This study shows that:

  • For winter demand ranging from 5 to 11 million gallons a day (MGD), and summer demand between 7 and 10 MGD, the optimal pumping strategies use either Pump 2 or Pump 3 during the on-peak time period. These strategies induce an on-peak kilowatt demand no greater than 115 kW. By contrast, current strategies used at OWASA often cause on-peak demands as high as 400 kW.
  • The optimal strategy for a 7 MG winter demand has an associated daily cost of $172.69. By comparison, a 7 MG strategy employed in February had a daily cost of $284.98, indicating a potential cost savings of 40 percent when using the optimal strategy.
  • If OWASA implements the optimal winter and summer strategies, it would further benefit by negotiating a separate demand contract with Duke Power of around 500 kW for on-peak electrical consumption.
  • The labor and generator-maintenance costs resulting from Peak Shaving exceed the electrical savings realized from reduced electrical consumption, indicating that Peak Shaving itself would not be profitable at this time.
  • A modified form of Peak Shaving, which uses back-up generators in the event of a water emergency, may benefit OWASA by allowing it to maintain low kilowatt demand levels. Further analysis in this area is recommended.
  • The optimal finished-water pumping strategies for all the demand levels generated in this study are found in the operators manual provided with this report and in Appendix E. The manual provides the operators with all of the information, such as the pump combinations to be used during each stage of the day and the corresponding elevated tank volume, required to implement the optimal strategies.

Raw-Water Pumping Strategies

As a means of decreasing on-peak electrical consumption the study also examined raw-water pumping. Because raw-water pumping and demand are determined by the finished-water pumping strategy, it was necessary to determine appropriate raw-water strategies corresponding to each of the finished-water solutions. OWASA’s clearwell holds the finished water before it is pumped to the distribution system. Since the current capacity of the clearwell limits the feasible raw-water strategies, the raw-water pumping analysis has been conducted assuming an additional clearwell was available.
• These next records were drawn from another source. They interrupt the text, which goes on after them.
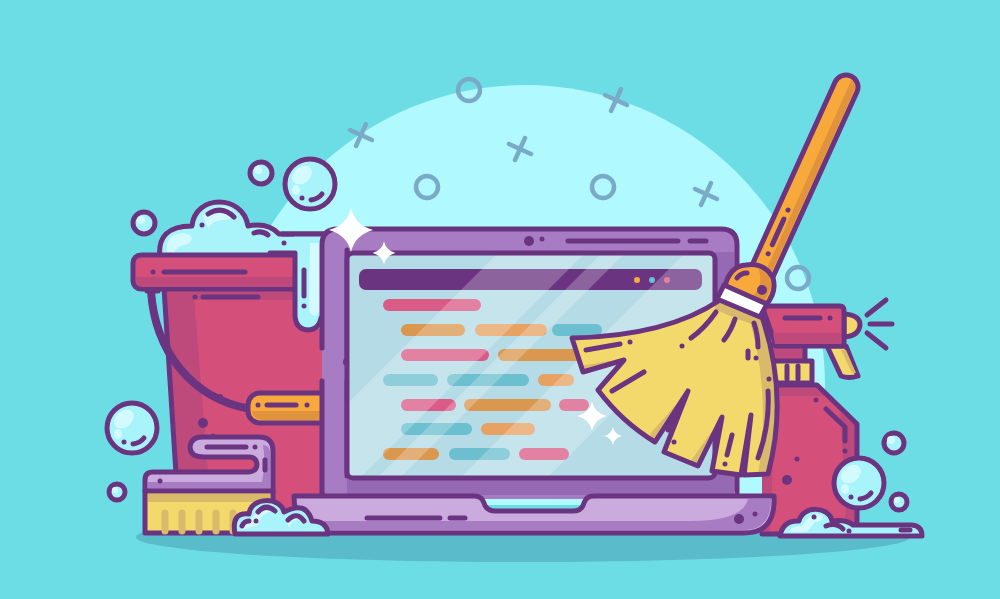
<!DOCTYPE html>
<html lang="en">
<head>
<meta charset="utf-8">
<title>Computer cleaning illustration</title>
<style>
:root{--sky:#6ddde5;--glow:#b0f9fe;--ground:#5abbca;--ink:#6b3480;--red:#d4507a;--red-dark:#bd4a7b;--lilac:#cbabde;--violet:#a77cc2;--violet-dark:#9569b4;--screen:#b4dbe6;--orange:#f7a93b;--orange-dark:#e0933c;--code-orange:#e7a263;--teal:#6bbfcf;--yellow:#f3d96b;--sand:#d9b96a;--foam:#a9f3fb;--foam-light:#d3fbff;--mark:#7baac8}
html,body{margin:0;height:100%;overflow:hidden;background:var(--sky)}
svg{display:block;width:1000px;height:599px}
.ol{stroke:var(--ink);stroke-width:5;stroke-linejoin:round;stroke-linecap:round}
.ln{fill:none;stroke:var(--ink);stroke-width:5;stroke-linejoin:round;stroke-linecap:round}
.dot{fill:var(--ink)}
.marks{fill:none;stroke:var(--mark);stroke-width:4.5;stroke-linecap:round}
.red{fill:var(--red)}.redd{fill:var(--red-dark)}.lilac{fill:var(--lilac)}.violet{fill:var(--violet)}
.orange{fill:var(--orange)}.oranged{fill:var(--orange-dark)}.yellow{fill:var(--yellow)}.sand{fill:var(--sand)}
.foam{fill:var(--foam)}.light{fill:var(--foam-light)}.white{fill:#fff}
.c-red{fill:#d95b86}.c-or{fill:var(--code-orange)}.c-dk{fill:#d9974f}.c-teal{fill:var(--teal)}
</style>
</head>
<body>
<svg viewBox="0 0 1000 599" role="img" aria-label="Laptop being cleaned with a broom, bucket, brush and spray bottle">
<defs>
<g id="cross"><path d="M-11-5 11 5M-5 11 5-11"/></g>
<g id="bubble">
<circle class="foam ol" r="25"/>
<ellipse class="light" cx="-8" cy="-9" rx="11" ry="8" transform="rotate(-40 -8 -9)"/>
<ellipse class="light" cx="-14" cy="6" rx="4" ry="5"/>
<path class="ln" d="M12 10Q8 15 1 16"/><circle class="dot" cx="-8" cy="14" r="2.5"/>
</g>
<path id="sparkle" class="white" d="M0-22Q4-5 22 0Q4 5 0 22Q-4 5-22 0Q-4-5 0-22Z"/>
<clipPath id="screen-area"><rect x="347" y="253" width="368" height="225" rx="6"/></clipPath>
<clipPath id="bottle-area"><path d="M762 385H817L857 424V520Q857 534 844 534H762Z"/></clipPath>
<clipPath id="bristle-area"><path d="M720 300Q667 336 572 338L583 372 624 360 598 390Q622 422 655 442L688 391 664 452 698 466 722 417 712 471 741 475 751 415 744 475 768 474Q789 396 762 317Z"/></clipPath>
</defs>

<g id="backdrop">
<rect width="1000" height="599" fill="var(--sky)"/>
<circle cx="525" cy="385" r="300" fill="var(--glow)"/>
<path d="M220 505H830V599H220Z" fill="var(--sky)"/>
<ellipse cx="523" cy="537" rx="387" ry="25" fill="var(--ground)"/>
<g class="marks">
<circle cx="469" cy="90" r="11"/><circle cx="427" cy="187" r="11"/><circle cx="603" cy="187" r="11"/><circle cx="798" cy="278" r="11"/>
<use href="#cross" x="361" y="135"/><use href="#cross" x="520" y="149"/><use href="#cross" x="616" y="100"/><use href="#cross" x="706" y="194"/>
</g>
</g>

<g id="bucket">
<path class="red" d="M164 285H345V520H179Z"/>
<path class="redd" d="M164 285H193L212 520H179Z"/>
<path class="redd" d="M164 288H330V300H165Z"/>
<path class="ln" d="M164 288 179 520M203 297H258"/>
<circle class="dot" cx="195" cy="297" r="2.5"/><circle class="dot" cx="203" cy="423" r="5"/><circle class="dot" cx="213" cy="436" r="2.5"/>
<path class="foam ol" d="M160 258Q156 226 192 226C195 194 243 194 248 226Q268 222 279 234H340V262H160Z"/>
<path class="light" d="M167 250Q166 234 183 233Q198 236 188 244Q176 246 174 253H167ZM203 216Q214 202 230 208Q238 218 225 220Q214 219 208 228Z"/>
<path class="ln" d="M208 214Q222 205 234 217M254 233Q262 230 268 235"/>
<circle class="dot" cx="202" cy="225" r="2.5"/><circle class="dot" cx="284" cy="243" r="2.5"/>
<rect class="red ol" x="133" y="255" width="215" height="34" rx="8"/>
<path class="redd" d="M136 277H320V287H142Q136 286 136 277Z"/>
<path class="ln" d="M164 272H245"/><circle class="dot" cx="153" cy="272" r="2.5"/>
<path class="foam" d="M294 236H330V318Q325 330 311 330Q296 330 296 314Z"/>
<path class="ln" d="M282 234H330M270 253H295V316Q296 330 309 330Q319 329 321 318M304 270V296"/>
<circle class="dot" cx="304" cy="306" r="2.5"/>
<path class="light" d="M310 243H320V310Q315 321 309 311Z"/>
<path d="M151 291C155 350 190 398 250 409" fill="none" stroke="var(--ink)" stroke-width="8"/>
<path class="ln" d="M147 291H158"/>
<circle class="dot" cx="220" cy="397" r="3"/>
<rect class="orange ol" x="248" y="393" width="98" height="30" rx="12"/>
<path class="oranged" d="M252 411H322V420H262Q253 419 252 411Z"/>
<path class="ln" d="M267 405H296"/><circle class="dot" cx="307" cy="405" r="2.5"/><circle class="dot" cx="258" cy="405" r="2.5"/>
</g>

<g id="scrub-brush">
<path class="lilac ol" d="M145 491V480Q145 472 153 472H249Q257 471 257 464Q256 457 249 457H204Q190 457 190 447Q191 437 202 437H259Q273 437 273 451V491Z"/>
<path class="violet" d="M148 482H262Q266 462 263 445Q270 446 270 452V489H148Z"/>
<path class="ln" d="M207 447H246M265 460V470"/><circle class="dot" cx="255" cy="447" r="2.5"/><circle class="dot" cx="160" cy="481" r="2.5"/>
<path class="yellow ol" d="M145 491H273V533H145Z"/>
<path class="sand" d="M148 494H270V502H148Z"/>
<path d="M165 513V531M182 513V531M199 513V531M216 513V531M233 513V531" stroke="var(--sand)" stroke-width="7" stroke-linecap="round"/>
</g>

<g id="spray-bottle">
<path class="red" d="M762 385H817L857 424V520Q857 534 844 534H762Z"/>
<g clip-path="url(#bottle-area)"><path class="redd" d="M755 380H779L774 430 770 540H755ZM775 385H820L830 396H775ZM840 412 860 430V540H826Q848 525 846 505Z"/></g>
<path class="ln" d="M762 385H817L857 424V520Q857 534 844 534H762M826 409 845 427V441"/>
<circle class="dot" cx="816" cy="400" r="2.5"/><circle class="dot" cx="787" cy="480" r="5"/><circle class="dot" cx="797" cy="459" r="2.5"/><circle class="dot" cx="845" cy="451" r="2.5"/>
<path class="redd ol" d="M768 345H805V362H768Z"/>
<rect class="yellow ol" x="764" y="361" width="48" height="22"/>
<path class="ln" d="M787 366V379M798 366V379"/>
<path class="yellow ol" d="M827 346 841 376Q849 379 858 376L846 346Z"/>
<path class="sand" d="M841 350 852 373 856 373 846 350Z"/>
<path class="yellow ol" d="M844 314Q860 315 860 325Q859 336 844 337Z"/>
<path class="red ol" d="M762 306H840Q844 306 844 311V346H776Z"/>
<path class="redd" d="M773 333H841V344H775Z"/>
<path class="ln" d="M785 318H820M867 315 886 300M870 324H892M867 333 886 348"/><circle class="dot" cx="830" cy="318" r="2.5"/>
</g>

<g id="laptop">
<rect class="violet" x="322" y="229" width="415" height="270" rx="16"/>
<path fill="var(--violet-dark)" d="M715 252H734V495H347V478H715Z"/>
<path class="ln" d="M322 495V381M322 348V245Q322 229 338 229H721Q737 229 737 245V495M568 241H678M690 241H706"/>
<path d="M347 250V360M347 381V476" class="ln"/>
<circle class="dot" cx="347" cy="362" r="4"/><circle class="dot" cx="529" cy="241" r="5"/><circle class="dot" cx="542" cy="239" r="2.5"/>
<g id="screen">
<rect x="347" y="253" width="368" height="225" rx="6" fill="var(--screen)"/>
<rect class="dot" x="359" y="269" width="343" height="21" rx="7"/>
<circle class="orange" cx="637" cy="280" r="3"/><circle class="c-teal" cx="652" cy="280" r="3"/><circle class="c-red" cx="667" cy="280" r="3"/>
<g id="code-lines">
<rect class="c-red" x="383" y="299" width="98" height="12" rx="6"/>
<rect class="c-dk" x="401" y="324" width="64" height="12" rx="6"/><rect class="c-or" x="475" y="324" width="72" height="12" rx="6"/><rect class="c-teal" x="552" y="324" width="50" height="12" rx="6"/>
<rect class="c-red" x="401" y="349" width="88" height="12" rx="6"/><rect class="c-dk" x="498" y="349" width="92" height="12" rx="6"/>
<rect class="c-teal" x="383" y="374" width="55" height="12" rx="6"/><rect class="c-teal" x="447" y="374" width="82" height="12" rx="6"/><rect class="c-or" x="538" y="374" width="36" height="12" rx="6"/>
<rect class="c-red" x="401" y="399" width="55" height="12" rx="6"/><rect class="c-dk" x="464" y="399" width="87" height="12" rx="6"/><rect class="c-red" x="559" y="399" width="30" height="12" rx="6"/>
<rect class="c-teal" x="401" y="423" width="71" height="12" rx="6"/><rect class="c-or" x="481" y="423" width="54" height="12" rx="6"/>
<rect class="c-dk" x="383" y="448" width="56" height="12" rx="6"/><rect class="c-teal" x="449" y="448" width="61" height="12" rx="6"/><rect class="c-red" x="519" y="448" width="50" height="12" rx="6"/>
</g>
<g clip-path="url(#screen-area)" fill="#fff" opacity=".23"><path d="M498 253H585L360 478H347V404ZM602 253H625L400 478H377ZM685 253H715V310L547 478H460Z"/></g>
<rect class="ln" x="347" y="253" width="368" height="225" rx="6"/>
</g>
<path class="lilac ol" d="M294 496H474Q482 496 484 503Q486 511 496 511H573Q582 511 584 503Q586 496 594 496H774Q776 533 744 533H326Q294 533 294 496Z"/>
<path class="violet" d="M304 521H690Q743 521 748 499H771Q771 530 744 530H326Q312 530 304 521Z"/>
<path class="ln" d="M367 518H440M450 518H465"/><circle class="dot" cx="739" cy="519" r="5"/><circle class="dot" cx="755" cy="514" r="2.5"/>
</g>

<g id="broom">
<g transform="translate(846 87) rotate(24.4)">
<path class="orange ol" d="M-12 210V0A12 12 0 0 1 12 0V210Z"/>
<path class="oranged" d="M2-9Q9-6 9 0V207H3Z"/>
<path class="ln" d="M-2 146V174"/><circle class="dot" cx="-2" cy="184" r="2.5"/><circle class="dot" cx="-2" cy="136" r="2.5"/>
</g>
<path class="yellow" d="M720 300Q667 336 572 338L583 372 624 360 598 390Q622 422 655 442L688 391 664 452 698 466 722 417 712 471 741 475 751 415 744 475 768 474Q789 396 762 317Z"/>
<path class="sand" clip-path="url(#bristle-area)" d="M716 300 768 318 764 327Q741 322 715 309ZM750 321 775 320 785 480H757Q772 400 750 321ZM583 372 624 360 610 361 580 366ZM655 442 688 391 650 434ZM698 466 722 417 690 462Z"/>
<path class="ln" d="M720 300Q667 336 572 338L583 372 624 360 598 390Q622 422 655 442L688 391 664 452 698 466 722 417 712 471 741 475 751 415 744 475 768 474Q789 396 762 317"/>
<path class="ln" d="M716 312Q705 328 691 338M735 319Q731 331 724 340M754 323Q758 335 758 347M586 350 620 344M612 391 644 372M668 430 680 407M727 455 732 435M758 458Q770 425 768 391M748 351V358"/>
<g class="dot"><circle cx="682" cy="346" r="2.5"/><circle cx="630" cy="342" r="2.5"/><circle cx="674" cy="442" r="2.5"/><circle cx="725" cy="464" r="2.5"/><circle cx="756" cy="358" r="2.5"/><circle cx="769" cy="379" r="2.5"/></g>
<path class="orange ol" d="M725 286Q730 266 746 265Q764 262 773 278Q777 292 766 305Z"/>
<path class="oranged" d="M758 268Q773 275 771 288L764 302 752 297Q765 284 758 268Z"/>
<path class="white ol" d="M724 285 767 304 760 317 717 299Z"/>
<path class="ln" d="M737 278Q741 273 747 273"/><circle class="dot" cx="762" cy="290" r="5"/>
</g>

<g id="suds">
<path class="foam ol" d="M235 534Q231 512 249 514C251 496 281 497 284 512Q306 500 312 521Q327 521 328 534Z"/>
<path class="light" d="M242 530Q241 520 250 520L262 506Q274 502 275 510Q260 514 258 525ZM286 519Q300 509 304 519Q291 518 289 528Z"/>
<path class="ln" d="M258 512Q266 503 275 511M288 520Q297 511 304 521M242 526Q244 521 249 521"/><circle class="dot" cx="256" cy="521" r="2.5"/>
<path class="foam ol" d="M780 536Q783 520 799 521C803 505 829 506 832 521Q846 519 853 525H912Q922 526 922 536Z"/>
<path class="light" d="M789 532Q790 526 802 526Q811 511 822 515Q826 521 815 522L807 532Z"/>
<path class="ln" d="M826 526Q836 522 843 529M901 530H910"/><circle class="dot" cx="814" cy="517" r="2.5"/><circle class="dot" cx="849" cy="531" r="2.5"/>
</g>

<g id="bubbles">
<use href="#bubble" x="310" y="184"/><use href="#bubble" x="132" y="428"/><use href="#bubble" x="859" y="483"/>
<g class="foam ol"><circle cx="261" cy="173" r="11"/><circle cx="144" cy="223" r="11"/><circle cx="117" cy="492" r="8"/><circle cx="894" cy="443" r="10"/><circle cx="899" cy="502" r="8"/></g>
<g class="light"><circle cx="258" cy="170" r="4"/><circle cx="141" cy="220" r="4"/><circle cx="115" cy="490" r="3"/><circle cx="891" cy="440" r="4"/><circle cx="897" cy="500" r="3"/></g>
</g>

<g id="sparkles">
<use href="#sparkle" x="351" y="230"/>
<use href="#sparkle" transform="translate(384 253) scale(.52)"/>
<use href="#sparkle" transform="translate(592 416) scale(.66)"/>
<use href="#sparkle" transform="translate(613 436) scale(.4)"/>
</g>
</svg>
</body>
</html>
The analysis showed that:

  • OWASA can decrease raw-water pumping to the lowest level at both Cane Creek and University Lake, 4 and 5 MGD respectively, while continuing to meet winter and summer demands of up to 8 MGD.
  • In order to use the optimal finished-water strategies for demands exceeding 8 MGD, an additional clearwell is required.

Filter Backwashing Strategies

Filter backwashing costs can be reduced by requiring that backwashing occur off-peak. The study recommends that OWASA operators and management work together to develop a set of rules that allows the backwashing activity in order to take advantage of off-peak electrical rates. As illustration, the following guidelines provide general rules for scheduling routine backwashes in advance, to avoid unnecessary on-peak backwashing. They dictate that a backwash should be performed before the on-peak period begins if:

  1. Any filter exceeds OWASA’s backwashing standards by the end of the on-peak time period.
  2. Three or more filters exceed one of these tighter standards:
    hours = 50 hours
    turbidity = 0.2, or
    headloss = 4 feet (7 feet for the larger filters).
  3. Any of the filters has a recent history of frequent backwashes and appears to be exceeding the typical clogging rate.

The study was performed using both present day and future demands. The results presented hold for the current parameter values. However, the model should be adjusted accordingly and run again if these values change in the future.

Subject of the article Balance of Power in the Fall 1997 issue of the UNC research magazine Endeavors.